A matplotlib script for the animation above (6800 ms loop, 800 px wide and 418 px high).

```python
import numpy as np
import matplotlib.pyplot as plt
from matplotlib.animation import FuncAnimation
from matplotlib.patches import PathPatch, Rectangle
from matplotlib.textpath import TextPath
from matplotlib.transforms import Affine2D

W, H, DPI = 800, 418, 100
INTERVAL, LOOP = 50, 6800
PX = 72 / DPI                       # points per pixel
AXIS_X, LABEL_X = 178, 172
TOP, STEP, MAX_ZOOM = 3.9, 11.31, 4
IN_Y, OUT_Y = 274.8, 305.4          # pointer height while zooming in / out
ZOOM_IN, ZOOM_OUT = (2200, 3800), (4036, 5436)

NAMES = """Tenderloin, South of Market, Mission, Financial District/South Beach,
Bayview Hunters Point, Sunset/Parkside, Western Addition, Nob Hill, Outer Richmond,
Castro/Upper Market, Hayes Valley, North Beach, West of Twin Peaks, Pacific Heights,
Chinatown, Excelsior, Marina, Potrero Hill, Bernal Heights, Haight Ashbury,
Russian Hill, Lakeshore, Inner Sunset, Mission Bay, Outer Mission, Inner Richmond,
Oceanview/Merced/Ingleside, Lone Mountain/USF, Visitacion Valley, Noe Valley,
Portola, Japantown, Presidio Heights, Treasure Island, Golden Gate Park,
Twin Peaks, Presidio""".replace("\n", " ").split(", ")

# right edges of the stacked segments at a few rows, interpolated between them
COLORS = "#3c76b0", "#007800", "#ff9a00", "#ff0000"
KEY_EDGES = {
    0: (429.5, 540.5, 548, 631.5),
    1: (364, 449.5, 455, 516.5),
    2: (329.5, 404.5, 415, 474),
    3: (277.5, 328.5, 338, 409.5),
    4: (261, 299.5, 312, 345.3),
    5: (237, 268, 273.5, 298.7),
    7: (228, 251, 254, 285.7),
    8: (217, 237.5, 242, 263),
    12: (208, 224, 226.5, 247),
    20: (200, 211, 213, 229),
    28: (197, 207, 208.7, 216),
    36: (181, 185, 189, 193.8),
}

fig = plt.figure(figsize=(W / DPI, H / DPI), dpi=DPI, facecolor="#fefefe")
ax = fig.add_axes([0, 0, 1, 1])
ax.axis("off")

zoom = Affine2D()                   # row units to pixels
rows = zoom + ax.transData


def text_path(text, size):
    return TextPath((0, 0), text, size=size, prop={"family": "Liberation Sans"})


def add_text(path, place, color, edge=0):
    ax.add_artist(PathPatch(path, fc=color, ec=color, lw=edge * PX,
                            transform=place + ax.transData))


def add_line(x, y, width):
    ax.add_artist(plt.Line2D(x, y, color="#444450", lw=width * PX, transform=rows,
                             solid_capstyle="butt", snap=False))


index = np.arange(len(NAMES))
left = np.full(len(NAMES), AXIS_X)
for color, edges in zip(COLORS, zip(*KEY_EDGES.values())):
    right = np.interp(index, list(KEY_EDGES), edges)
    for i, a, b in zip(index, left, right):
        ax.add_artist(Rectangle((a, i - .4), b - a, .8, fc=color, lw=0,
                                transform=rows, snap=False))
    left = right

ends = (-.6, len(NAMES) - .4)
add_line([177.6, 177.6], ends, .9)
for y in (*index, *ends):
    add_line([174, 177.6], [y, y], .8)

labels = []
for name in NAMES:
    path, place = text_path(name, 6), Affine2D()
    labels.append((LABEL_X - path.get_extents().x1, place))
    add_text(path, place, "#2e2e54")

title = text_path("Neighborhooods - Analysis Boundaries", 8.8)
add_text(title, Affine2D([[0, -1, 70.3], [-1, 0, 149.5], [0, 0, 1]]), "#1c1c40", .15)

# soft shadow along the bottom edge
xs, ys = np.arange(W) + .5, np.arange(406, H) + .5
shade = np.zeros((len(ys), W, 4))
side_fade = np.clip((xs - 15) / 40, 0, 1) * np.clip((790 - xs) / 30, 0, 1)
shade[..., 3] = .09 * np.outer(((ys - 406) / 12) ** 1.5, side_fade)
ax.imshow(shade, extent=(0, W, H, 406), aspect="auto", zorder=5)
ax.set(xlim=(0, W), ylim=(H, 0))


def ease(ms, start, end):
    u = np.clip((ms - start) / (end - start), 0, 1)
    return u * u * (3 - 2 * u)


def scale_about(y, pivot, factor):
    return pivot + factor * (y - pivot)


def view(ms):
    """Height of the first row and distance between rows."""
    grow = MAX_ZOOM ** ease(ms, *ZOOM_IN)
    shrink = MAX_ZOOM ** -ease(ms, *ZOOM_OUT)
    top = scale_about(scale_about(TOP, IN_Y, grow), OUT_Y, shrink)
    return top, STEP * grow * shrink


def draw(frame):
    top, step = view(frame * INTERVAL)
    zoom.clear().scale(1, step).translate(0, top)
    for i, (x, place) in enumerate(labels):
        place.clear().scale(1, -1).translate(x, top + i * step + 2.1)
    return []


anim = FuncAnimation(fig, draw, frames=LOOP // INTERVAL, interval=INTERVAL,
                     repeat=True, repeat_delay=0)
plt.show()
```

§ **Goal of the exercise**:
Reproduce the full listing above, character for character.

§ **Output below**:
A matplotlib script for the animation above (6800 ms loop, 800 px wide and 418 px high).

```python
import numpy as np
import matplotlib.pyplot as plt
from matplotlib.animation import FuncAnimation
from matplotlib.patches import PathPatch, Rectangle
from matplotlib.textpath import TextPath
from matplotlib.transforms import Affine2D

W, H, DPI = 800, 418, 100
INTERVAL, LOOP = 50, 6800
PX = 72 / DPI                       # points per pixel
AXIS_X, LABEL_X = 178, 172
TOP, STEP, MAX_ZOOM = 3.9, 11.31, 4
IN_Y, OUT_Y = 274.8, 305.4          # pointer height while zooming in / out
ZOOM_IN, ZOOM_OUT = (2200, 3800), (4036, 5436)

NAMES = """Tenderloin, South of Market, Mission, Financial District/South Beach,
Bayview Hunters Point, Sunset/Parkside, Western Addition, Nob Hill, Outer Richmond,
Castro/Upper Market, Hayes Valley, North Beach, West of Twin Peaks, Pacific Heights,
Chinatown, Excelsior, Marina, Potrero Hill, Bernal Heights, Haight Ashbury,
Russian Hill, Lakeshore, Inner Sunset, Mission Bay, Outer Mission, Inner Richmond,
Oceanview/Merced/Ingleside, Lone Mountain/USF, Visitacion Valley, Noe Valley,
Portola, Japantown, Presidio Heights, Treasure Island, Golden Gate Park,
Twin Peaks, Presidio""".replace("\n", " ").split(", ")

# right edges of the stacked segments at a few rows, interpolated between them
COLORS = "#3c76b0", "#007800", "#ff9a00", "#ff0000"
KEY_EDGES = {
    0: (429.5, 540.5, 548, 631.5),
    1: (364, 449.5, 455, 516.5),
    2: (329.5, 404.5, 415, 474),
    3: (277.5, 328.5, 338, 409.5),
    4: (261, 299.5, 312, 345.3),
    5: (237, 268, 273.5, 298.7),
    7: (228, 251, 254, 285.7),
    8: (217, 237.5, 242, 263),
    12: (208, 224, 226.5, 247),
    20: (200, 211, 213, 229),
    28: (197, 207, 208.7, 216),
    36: (181, 185, 189, 193.8),
}

fig = plt.figure(figsize=(W / DPI, H / DPI), dpi=DPI, facecolor="#fefefe")
ax = fig.add_axes([0, 0, 1, 1])
ax.axis("off")

zoom = Affine2D()                   # row units to pixels
rows = zoom + ax.transData


def text_path(text, size):
    return TextPath((0, 0), text, size=size, prop={"family": "Liberation Sans"})


def add_text(path, place, color, edge=0):
    ax.add_artist(PathPatch(path, fc=color, ec=color, lw=edge * PX,
                            transform=place + ax.transData))


def add_line(x, y, width):
    ax.add_artist(plt.Line2D(x, y, color="#444450", lw=width * PX, transform=rows,
                             solid_capstyle="butt", snap=False))


index = np.arange(len(NAMES))
left = np.full(len(NAMES), AXIS_X)
for color, edges in zip(COLORS, zip(*KEY_EDGES.values())):
    right = np.interp(index, list(KEY_EDGES), edges)
    for i, a, b in zip(index, left, right):
        ax.add_artist(Rectangle((a, i - .4), b - a, .8, fc=color, lw=0,
                                transform=rows, snap=False))
    left = right

ends = (-.6, len(NAMES) - .4)
add_line([177.6, 177.6], ends, .9)
for y in (*index, *ends):
    add_line([174, 177.6], [y, y], .8)

labels = []
for name in NAMES:
    path, place = text_path(name, 6), Affine2D()
    labels.append((LABEL_X - path.get_extents().x1, place))
    add_text(path, place, "#2e2e54")

title = text_path("Neighborhooods - Analysis Boundaries", 8.8)
add_text(title, Affine2D([[0, -1, 70.3], [-1, 0, 149.5], [0, 0, 1]]), "#1c1c40", .15)

# soft shadow along the bottom edge
xs, ys = np.arange(W) + .5, np.arange(406, H) + .5
shade = np.zeros((len(ys), W, 4))
side_fade = np.clip((xs - 15) / 40, 0, 1) * np.clip((790 - xs) / 30, 0, 1)
shade[..., 3] = .09 * np.outer(((ys - 406) / 12) ** 1.5, side_fade)
ax.imshow(shade, extent=(0, W, H, 406), aspect="auto", zorder=5)
ax.set(xlim=(0, W), ylim=(H, 0))


def ease(ms, start, end):
    u = np.clip((ms - start) / (end - start), 0, 1)
    return u * u * (3 - 2 * u)


def scale_about(y, pivot, factor):
    return pivot + factor * (y - pivot)


def view(ms):
    """Height of the first row and distance between rows."""
    grow = MAX_ZOOM ** ease(ms, *ZOOM_IN)
    shrink = MAX_ZOOM ** -ease(ms, *ZOOM_OUT)
    top = scale_about(scale_about(TOP, IN_Y, grow), OUT_Y, shrink)
    return top, STEP * grow * shrink


def draw(frame):
    top, step = view(frame * INTERVAL)
    zoom.clear().scale(1, step).translate(0, top)
    for i, (x, place) in enumerate(labels):
        place.clear().scale(1, -1).translate(x, top + i * step + 2.1)
    return []


anim = FuncAnimation(fig, draw, frames=LOOP // INTERVAL, interval=INTERVAL,
                     repeat=True, repeat_delay=0)
plt.show()
```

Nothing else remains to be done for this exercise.